That belief may be traced back to well-meaning but misguided parental praise. In her years of research at Columbia University, Dweck found that praise based on ease of accomplishing a task (“You are a natural; you did that without even trying!”) hurt children later when they encountered obstacles. Put simply, they were conditioned to believe they should be above failing; therefore, many stopped trying. Dweck says this is particularly limiting for girls.
Seattle mother Christine Leahy pays close attention to the messages being sent to her 8- and 10-year-old daughters, based on her own experience growing up. “I was raised doing flashcards and I figured out early on that I must not be good at math.” Leahy says she did not hear that effort and struggle are good things, so she assumed other subject areas must be better for her.
When it comes to STEM fields — science, technology, engineering and math — success is achieved by working through complex problems. Fixed-mindset messages can be particularly undermining in these areas. “Our brightest girls are the hardest on themselves,” explains Dweck. “When they hit obstacles, they think they’re not good at something. This is especially true in math and science.”
Author and education advocate Eric Liu agrees. “Girls have a brittle sense of what their capabilities might be,” especially if they are used to getting a lot of praise, Liu says. Boys, on the other hand, are often told, “You just need to focus!” which Liu says sends the message that it’s the effort that matters.
“We put our children in high-pressure environments, seeking out the best schools we can find, then we use the constant praise to soften the intensity of those environments,” writes Po Bronson, the author of NurtureShock: New Thinking About Children. “We expect so much of them, but we hide our expectations behind constant glowing praise.”
Adair Dingle, a professor of computer science at Seattle University and a Mercer Island School District board member, says Dweck’s theory explains a phenomenon she has witnessed in her two decades of teaching college students. “Many of the kids have come through K–12 without academic difficulty, so when they hit it, often as freshmen, they fall apart.”
Karen Harmon, a counselor at Seattle’s Lowell Elementary School, believes the label “gifted” actually hurts children. “Our teachers are frustrated by kids who are superverbal and articulate and can tear through books but they can’t write anything down,” she says. “There’s no output. It’s as if they can’t put it down to let it be judged.”
And while Dweck says she is not against gifted programs, she, too, objects to the label. “The title ‘gifted’ implies they have been bestowed with a gift, rather than working to acquire something. I think it’s important that any gifted program not get hung up on the label, as that will result in a lack of motivation and enthusiasm for learning.”
So how does a parent encourage a growth mindset? At dinner, ask your kids what they struggled with and what they were challenged by that day.
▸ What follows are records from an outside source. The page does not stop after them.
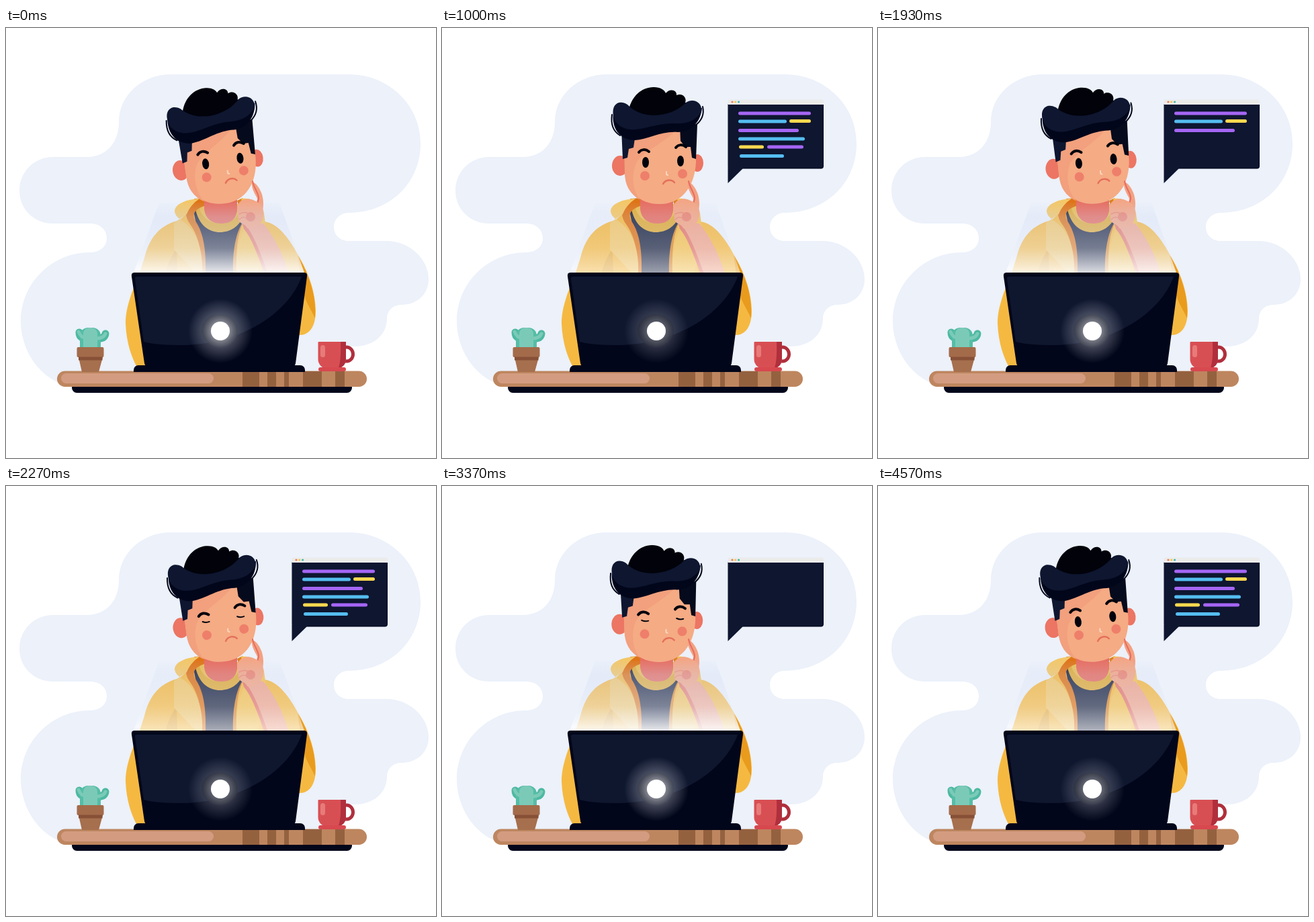
An HTML page with a canvas for the animation above (4.76 s loop, 640 px wide and 640 px high).

```html
<!DOCTYPE html>
<html lang="en">
<head>
<meta charset="utf-8">
<title>Thinking at the laptop</title>
<style>
  html, body { margin: 0; width: 100%; height: 100%; overflow: hidden; background: #fff; }
  canvas { display: block; width: 640px; height: 640px; }
</style>
</head>
<body>
<canvas id="stage" width="640" height="640"></canvas>
<script>
const ctx = document.getElementById('stage').getContext('2d');
const LOOP = 4760, LAST = 4570;
const INK = '#02061a', NAVY = '#0e1630', SKIN = '#f5ab84', EAR = '#ec7563';

const clamp = v => Math.max(0, Math.min(1, v));
const smooth = v => v * v * (3 - 2 * v);

function fill(d, color) {
  ctx.fillStyle = color;
  ctx.fill(new Path2D(d));
}
function stroke(d, color, width) {
  ctx.strokeStyle = color;
  ctx.lineWidth = width;
  ctx.lineCap = 'round';
  ctx.lineJoin = 'round';
  ctx.stroke(new Path2D(d));
}
function box(x0, y0, x1, y1, color, radius = 0) {
  ctx.fillStyle = color;
  ctx.beginPath();
  ctx.roundRect(x0, y0, x1 - x0, y1 - y0, radius);
  ctx.fill();
}
function oval(x, y, rx, ry, color, turn = 0) {
  ctx.fillStyle = color;
  ctx.beginPath();
  ctx.ellipse(x, y, rx, ry, turn, 0, 2 * Math.PI);
  ctx.fill();
}

// Eased interpolation through [time, value] keys
function follow(keys, t) {
  for (let i = 1; i < keys.length; i++) {
    const [t0, a] = keys[i - 1], [t1, b] = keys[i];
    if (t <= t1) return a + (b - a) * smooth(clamp((t - t0) / (t1 - t0)));
  }
  return keys[keys.length - 1][1];
}

const LEAN = [[0, 0], [460, 1], [1000, 1], [2380, 0.08], [3600, 0.95], [4570, 0.12]];
const BLINKS = [1170, 2270, 3370, 4470];

const BARS = [
  [0, 441, 549, 127, '#a566f5'], [1, 441, 513, 139, '#55bdf0'],
  [1, 517, 549, 138.5, '#fcd94f'], [2, 441, 531, 152.5, '#a566f5'],
  [3, 441, 540, 165, '#55bdf0'], [4, 442, 479, 177, '#fcd94f'],
  [4, 484, 538, 177, '#a566f5'], [5, 443, 509, 190.5, '#55bdf0']
];
const TYPING = [{ start: 140, clear: 1440 }, { start: 1600, clear: 3250 }, { start: 3390, clear: 9999 }];
const ROW_TIME = 110;

function drawBackdrop() {
  fill(`M245 69H510C570 69 617 115 617 172C617 230 572 275 510 275
    C497 275 488 285 488 296C488 308 497 317 510 317H566C602 317 629 345 629 374
    C629 396 612 412 588 412C575 412 567 422 567 432C567 456 548 474 518 474H490V528H78
    C40 510 22 470 22 437C22 380 68 334 125 334C140 334 150 325 150 313
    C150 300 140 291 125 291H70C42 291 20 270 20 242C20 214 42 192 70 192H120
    C150 192 168 170 168 140C168 100 203 69 245 69Z`, '#ecf1fa');
}

function drawBody() {
  fill(`M258 286C230 293 214 310 206 342L198 367C184 400 178 420 178 440
    C179 468 187 490 194 503H430V457H437C452 457 461 444 461 420
    C460 394 452 368 437 342C423 316 407 291 384 288L350 262H285Z`, '#f5b942');
  fill('M434 338C454 372 462 402 460 432C452 414 443 405 440 380Z', '#e99b1e');
  fill('M254 328L255 366H237C241 350 247 338 254 328Z', '#e5a93a');
  fill('M374 318L382 366H389L380 325Z', '#e5a93a');

  // Shirt, collar and neck
  fill('M279 268C282 304 298 318 297 366H338C338 338 343 312 354 284L340 275Z', '#1b2440');
  fill('M282 270C288 296 304 304 318 304C334 304 347 295 352 282L347 262H285Z', '#dfab39');
  fill('M286 262H348C349 282 335 291 320 291C304 291 290 283 286 262Z', '#e9bd57');
  fill('M295 246H344V272C342 286 333 291 320 291C306 291 297 284 295 270Z', '#e66e62');

  // Hood with its darker lining
  fill('M281 254L295 253V265C280 270 276 278 283 289C294 306 298 330 297 366H290C292 330 286 309 274 292C262 275 270 260 281 254Z', '#de7418');
  fill('M288 254C266 255 251 263 251 273C253 286 268 286 279 304C290 322 293 343 292 366H284L250 330V290L269 277C274 265 281 259 288 254Z', '#f3c768');
  fill('M344 257L352 253L360 278C346 296 342 320 343 366H338C337 332 342 304 353 288Z', '#d98222');
  fill('M350 254C364 252 383 262 384 276L390 320L374 366H343C342 334 347 310 358 292Z', '#f5c14f');
}

function drawHand() {
  fill('M350 287C366 304 377 337 388 366H421C412 335 398 309 383 291Z', '#f0a58c');
  fill('M350 285C367 302 379 335 390 366H385C374 337 366 313 354 299Z', '#e57668');
  fill('M366 229C373 231 377 238 380 245C383 253 384 263 382 271L372 268L374 254C371 247 365 240 366 229Z', '#f2a283');
  stroke('M367 228C369 239 377 247 376 254L373 266', '#e96c5e', 2);
  fill('M344 267C347 255 358 252 368 256C379 260 385 268 383 280C381 293 369 301 359 298C357 291 346 292 346 284Z', '#f3a686');
  oval(364, 281, 7, 7, '#eb8471');
  stroke('M347 277C354 273 359 274 363 278M347 285C352 280 357 281 359 285', '#eb8975', 1.5);
}

function drawHead(lean, open) {
  ctx.save();
  ctx.translate(318, 248);
  ctx.rotate((lean - 1) * 0.125);
  ctx.translate(-318, -248);

  oval(265, 205, 12, 15, EAR);
  oval(380, 201, 9, 13, EAR);
  fill('M271 150H378V200C376 239 354 262 325 262C296 263 274 244 272 215Z', SKIN);
  fill('M271 150H350C331 172 300 182 289 201C281 219 284 243 295 256C279 247 272 233 272 215Z', '#f2a07d');

  // Sides, crown and fringe
  fill('M267 150L269 195L276 193L278 180L285 178L288 158Z', NAVY);
  fill('M354 145L355 168L362 177H370L372 193L378 195L380 143Z', '#050a1c');
  fill(`M278 122C282 102 297 88 315 88C325 88 331 92 333 97C340 89 350 93 349 100
    C358 96 365 104 362 111C370 112 371 123 364 129L315 146Z`, '#01020a');
  fill(`M255 126C252 150 265 167 287 167C306 166 327 153 351 155
    C371 155 385 140 387 119L320 130Z`, '#02061a');
  fill(`M255 130C252 113 264 106 276 114C298 138 342 133 363 111
    C373 104 388 110 386 124C378 139 363 143 345 142C313 141 289 159 267 147
    C260 143 256 137 255 130Z`, NAVY);
  stroke('M253 129C251 143 255 154 265 160', INK, 2);
  stroke('M388 117C391 130 385 139 377 145', INK, 2);

  const drop = (1 - open) * 6;
  ctx.save();
  ctx.translate(0, drop);
  stroke('M293 185C297 180 303 180 308 184', '#01030d', 4);
  stroke('M348 178C352 173 358 173 363 177', '#01030d', 4);
  ctx.restore();
  for (const [x, y] of [[303, 200], [355, 198]]) {
    if (open > 0.15) oval(x, y, 5, 8 * open, '#01030d');
    else stroke(`M${x - 5} ${y - 0.5}Q${x} ${y + 2} ${x + 5} ${y + 0.5}`, '#01030d', 2);
  }
  oval(302, 220, 7, 7, '#ee7f6a');
  oval(358, 217, 7, 7, '#ee7f6a');
  stroke('M334 214V218L336 219', '#fbd6bd', 2);
  stroke('M329 232C333 225 342 225 346 230', '#e3705b', 2.4);
  ctx.restore();
}

function drawBeam(glow) {
  ctx.save();
  ctx.globalAlpha = 0.6 + 0.4 * glow;
  const light = ctx.createLinearGradient(0, 260, 0, 364);
  light.addColorStop(0, 'rgba(205,216,242,0.04)');
  light.addColorStop(0.2, 'rgba(208,218,243,0.3)');
  light.addColorStop(0.65, 'rgba(232,237,248,0.48)');
  light.addColorStop(1, 'rgba(255,255,255,0.9)');
  fill('M228 260H407L444 364H190Z', light);
  ctx.restore();
}

function drawLaptop(glow) {
  box(190, 502, 445, 512, INK, [7, 7, 0, 0]);
  fill('M191 364H444Q449 364 448 370L431 499Q430 504 426 504H212Q207 504 206 499L187 370Q186 364 191 364Z', INK);
  fill('M195 370H440C422 421 355 470 264 472C240 472 219 471 205 467L192 374Q191 370 195 370Z', '#0f172f');
  oval(318, 450, 27, 24, 'rgba(10,13,28,0.8)');
  const halo = ctx.createRadialGradient(319, 451, 8, 319, 451, 48);
  halo.addColorStop(0, `rgba(255,255,255,${0.4 + 0.25 * glow})`);
  halo.addColorStop(0.45, `rgba(200,204,215,${0.18 + 0.12 * glow})`);
  halo.addColorStop(1, 'rgba(200,204,215,0)');
  oval(319, 451, 48, 48, halo);
  oval(319, 451, 14, 14, '#fff');
}

function drawDesk() {
  box(98, 528, 515, 543, INK, 8);
  box(76, 510.5, 537, 534, '#be865f', 12);
  box(82, 514, 309, 529, '#d39c81', 7.5);
  for (const [a, b] of [[352, 377], [389, 402], [414, 421], [442, 470], [490, 504]])
    box(a, 511, b, 534, '#94613f');
}

function drawCactus() {
  stroke('M109 453C109 461 115 463 122 462', '#4db9a1', 11);
  stroke('M148 455C147 461 142 463 133 462', '#4db9a1', 11);
  box(110, 446, 141, 480, '#55bda6', [12, 12, 0, 0]);
  box(115, 446, 136, 480, '#7bcab7', [9, 9, 0, 0]);
  stroke('M108 452C110 458 113 461 119 461', '#7bcab7', 5);
  stroke('M148 455C146 460 142 462 135 462', '#7bcab7', 5);
  fill('M108 490H144L138 512H113Z', '#a66f4d');
  box(105.5, 475, 145.5, 490, '#a36b4a', 2);
  box(108, 489.5, 143.5, 494.5, '#875037');
}

function drawCup() {
  oval(508, 485, 9, 11, 'rgba(0,0,0,0)');
  ctx.strokeStyle = '#b02f3d';
  ctx.lineWidth = 5;
  ctx.stroke(ellipsePath(507, 485.5, 9.5, 10.5));
  box(464.5, 467, 506, 507, '#d84f53', [1, 1, 14, 14]);
  fill('M498 467H506V493Q506 503 494 507Q499 499 498 467Z', '#b02f3d');
  box(468, 472, 475, 490, '#e77b79', 3.5);
  box(465, 505, 506, 511, '#d7484f', 3);
}
function ellipsePath(x, y, rx, ry) {
  const path = new Path2D();
  path.ellipse(x, y, rx, ry, 0, 0, 2 * Math.PI);
  return path;
}

function drawBubble(t) {
  const grow = clamp((t - 20) / 115);
  if (!grow) return;
  const scale = 1 + 2.2 * (grow - 1) ** 3 + 1.2 * (grow - 1) ** 2;
  ctx.save();
  ctx.translate(426, 230);
  ctx.scale(scale, scale);
  ctx.translate(-426, -230);
  box(425.5, 113, 568, 209.5, '#050b20', [0, 0, 4, 4]);
  box(426, 113, 567, 208, NAVY, [0, 0, 3, 3]);
  fill('M425.5 207H450L425.5 231Z', NAVY);
  box(425.5, 106.5, 568, 114, '#ebebea', [2, 2, 0, 0]);
  ['#ee8055', '#f4c64f', '#43b9b0'].forEach((c, i) => oval(432 + i * 4.8, 110, 1.6, 1.6, c));

  const pass = [...TYPING].reverse().find(p => t >= p.start);
  if (pass) {
    ctx.globalAlpha = 1 - clamp((t - pass.clear) / 60);
    for (const [row, x0, x1, y, color] of BARS) {
      const reach = 439 + 112 * clamp((t - pass.start) / ROW_TIME - row);
      const end = Math.min(x1, reach);
      if (end > x0 + 1) box(x0, y - 2.5, end, y + 2.5, color, 2.5);
    }
  }
  ctx.restore();
}

function render(t) {
  const glow = 0.5 + 0.5 * Math.cos(2 * Math.PI * t / 1700);
  const open = Math.min(...BLINKS.map(b => clamp((Math.abs(t - b) - 35) / 55)));
  ctx.fillStyle = '#fff';
  ctx.fillRect(0, 0, 640, 640);
  drawBackdrop();
  drawBody();
  drawHead(follow(LEAN, t), open);
  drawHand();
  drawBeam(glow);
  drawDesk();
  drawLaptop(glow);
  drawCactus();
  drawCup();
  drawBubble(t);
}

function tick() {
  render(Math.min(performance.now() % LOOP, LAST));
  requestAnimationFrame(tick);
}
tick();
</script>
</body>
</html>
```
Praise them for working hard on something, even if the outcome was not ideal. As Eric Liu says, failure should not be treated as the real “F” word.
Hilary Benson is a writer and mother of three living in the Seattle area. Her work has been published in ParentMap and other magazines, and broadcast on television and radio.